What you have to do: Look through the data and write out every line with the word "JITTER" in it.

The records:
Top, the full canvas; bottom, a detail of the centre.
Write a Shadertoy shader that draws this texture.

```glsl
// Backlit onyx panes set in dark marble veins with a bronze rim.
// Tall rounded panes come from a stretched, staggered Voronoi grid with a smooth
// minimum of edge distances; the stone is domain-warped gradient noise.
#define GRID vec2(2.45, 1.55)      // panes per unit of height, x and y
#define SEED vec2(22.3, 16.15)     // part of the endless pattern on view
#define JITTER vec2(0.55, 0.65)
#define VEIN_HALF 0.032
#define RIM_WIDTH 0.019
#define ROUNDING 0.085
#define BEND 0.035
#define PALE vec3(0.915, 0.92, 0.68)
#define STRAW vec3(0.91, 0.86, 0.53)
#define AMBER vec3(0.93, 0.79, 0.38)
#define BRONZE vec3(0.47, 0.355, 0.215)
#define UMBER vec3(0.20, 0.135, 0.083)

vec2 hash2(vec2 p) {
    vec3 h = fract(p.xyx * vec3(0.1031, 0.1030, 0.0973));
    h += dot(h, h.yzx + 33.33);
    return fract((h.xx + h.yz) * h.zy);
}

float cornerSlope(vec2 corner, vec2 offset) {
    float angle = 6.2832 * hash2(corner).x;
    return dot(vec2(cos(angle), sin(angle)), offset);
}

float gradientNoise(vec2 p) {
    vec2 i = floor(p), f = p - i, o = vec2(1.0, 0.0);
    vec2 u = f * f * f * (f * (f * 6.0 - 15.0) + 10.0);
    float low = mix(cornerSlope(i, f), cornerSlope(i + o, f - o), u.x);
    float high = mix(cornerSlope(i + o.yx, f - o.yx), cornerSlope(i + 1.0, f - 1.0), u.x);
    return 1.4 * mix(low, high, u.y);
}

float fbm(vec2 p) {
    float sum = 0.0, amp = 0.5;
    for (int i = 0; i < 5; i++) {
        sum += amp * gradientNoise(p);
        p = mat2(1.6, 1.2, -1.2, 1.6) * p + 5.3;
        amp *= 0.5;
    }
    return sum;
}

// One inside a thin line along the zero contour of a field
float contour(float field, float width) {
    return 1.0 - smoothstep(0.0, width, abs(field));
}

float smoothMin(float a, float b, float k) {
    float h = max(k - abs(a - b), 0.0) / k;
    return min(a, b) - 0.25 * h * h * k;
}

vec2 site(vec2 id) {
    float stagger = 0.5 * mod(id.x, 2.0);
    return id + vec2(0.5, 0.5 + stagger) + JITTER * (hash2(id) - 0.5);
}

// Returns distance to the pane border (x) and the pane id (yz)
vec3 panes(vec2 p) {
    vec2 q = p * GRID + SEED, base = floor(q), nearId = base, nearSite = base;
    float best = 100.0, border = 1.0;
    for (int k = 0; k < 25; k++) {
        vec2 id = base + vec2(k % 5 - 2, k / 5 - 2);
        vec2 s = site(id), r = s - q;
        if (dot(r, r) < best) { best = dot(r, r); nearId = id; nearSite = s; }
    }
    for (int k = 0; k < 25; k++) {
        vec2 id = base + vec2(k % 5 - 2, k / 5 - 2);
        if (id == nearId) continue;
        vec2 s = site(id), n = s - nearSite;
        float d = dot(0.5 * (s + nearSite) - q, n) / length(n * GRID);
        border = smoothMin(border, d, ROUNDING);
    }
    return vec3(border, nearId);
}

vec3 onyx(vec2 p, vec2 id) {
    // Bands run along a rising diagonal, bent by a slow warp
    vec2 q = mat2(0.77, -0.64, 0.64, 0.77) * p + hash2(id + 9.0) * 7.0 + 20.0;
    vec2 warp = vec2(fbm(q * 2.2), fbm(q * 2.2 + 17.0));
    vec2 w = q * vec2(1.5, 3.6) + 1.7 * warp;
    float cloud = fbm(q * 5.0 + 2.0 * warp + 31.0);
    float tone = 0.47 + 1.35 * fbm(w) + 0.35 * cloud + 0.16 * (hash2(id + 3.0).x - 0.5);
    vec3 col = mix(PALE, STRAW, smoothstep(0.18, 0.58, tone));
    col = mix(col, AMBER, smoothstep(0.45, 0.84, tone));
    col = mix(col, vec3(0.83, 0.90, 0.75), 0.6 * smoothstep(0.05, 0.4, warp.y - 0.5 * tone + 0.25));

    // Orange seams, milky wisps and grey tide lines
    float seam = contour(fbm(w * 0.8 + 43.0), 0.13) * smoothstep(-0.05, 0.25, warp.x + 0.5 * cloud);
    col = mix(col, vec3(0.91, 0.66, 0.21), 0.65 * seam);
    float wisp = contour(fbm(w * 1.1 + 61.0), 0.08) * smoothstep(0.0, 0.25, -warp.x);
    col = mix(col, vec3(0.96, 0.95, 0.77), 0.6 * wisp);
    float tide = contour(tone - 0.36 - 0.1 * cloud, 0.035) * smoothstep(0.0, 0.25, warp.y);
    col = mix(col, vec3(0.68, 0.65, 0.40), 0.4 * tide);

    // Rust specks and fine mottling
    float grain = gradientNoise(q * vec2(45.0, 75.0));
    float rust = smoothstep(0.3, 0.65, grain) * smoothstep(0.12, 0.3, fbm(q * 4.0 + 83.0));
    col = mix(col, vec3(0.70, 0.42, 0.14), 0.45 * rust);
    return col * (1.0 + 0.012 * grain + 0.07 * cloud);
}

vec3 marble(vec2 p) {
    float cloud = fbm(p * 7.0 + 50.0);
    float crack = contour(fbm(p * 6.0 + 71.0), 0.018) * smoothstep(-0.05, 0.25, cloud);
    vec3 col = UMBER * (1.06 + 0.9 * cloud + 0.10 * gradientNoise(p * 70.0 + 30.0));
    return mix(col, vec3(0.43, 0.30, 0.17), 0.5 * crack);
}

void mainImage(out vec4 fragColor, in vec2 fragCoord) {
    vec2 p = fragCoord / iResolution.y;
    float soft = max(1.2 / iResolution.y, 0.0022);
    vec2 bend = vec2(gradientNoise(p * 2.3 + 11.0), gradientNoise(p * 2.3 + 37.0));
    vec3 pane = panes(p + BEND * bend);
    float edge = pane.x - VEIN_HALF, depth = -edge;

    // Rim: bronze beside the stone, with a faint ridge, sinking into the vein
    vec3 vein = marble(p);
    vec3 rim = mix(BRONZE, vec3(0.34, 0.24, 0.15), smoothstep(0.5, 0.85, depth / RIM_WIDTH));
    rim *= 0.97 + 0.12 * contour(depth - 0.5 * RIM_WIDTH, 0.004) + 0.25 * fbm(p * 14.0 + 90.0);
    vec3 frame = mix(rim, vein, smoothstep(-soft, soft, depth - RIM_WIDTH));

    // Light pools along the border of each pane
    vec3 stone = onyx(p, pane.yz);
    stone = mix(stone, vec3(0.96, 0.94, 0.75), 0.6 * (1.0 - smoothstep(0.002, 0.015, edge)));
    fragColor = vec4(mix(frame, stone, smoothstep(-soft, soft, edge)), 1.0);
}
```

Solution to this problem:
#define JITTER vec2(0.55, 0.65)
    return id + vec2(0.5, 0.5 + stagger) + JITTER * (hash2(id) - 0.5);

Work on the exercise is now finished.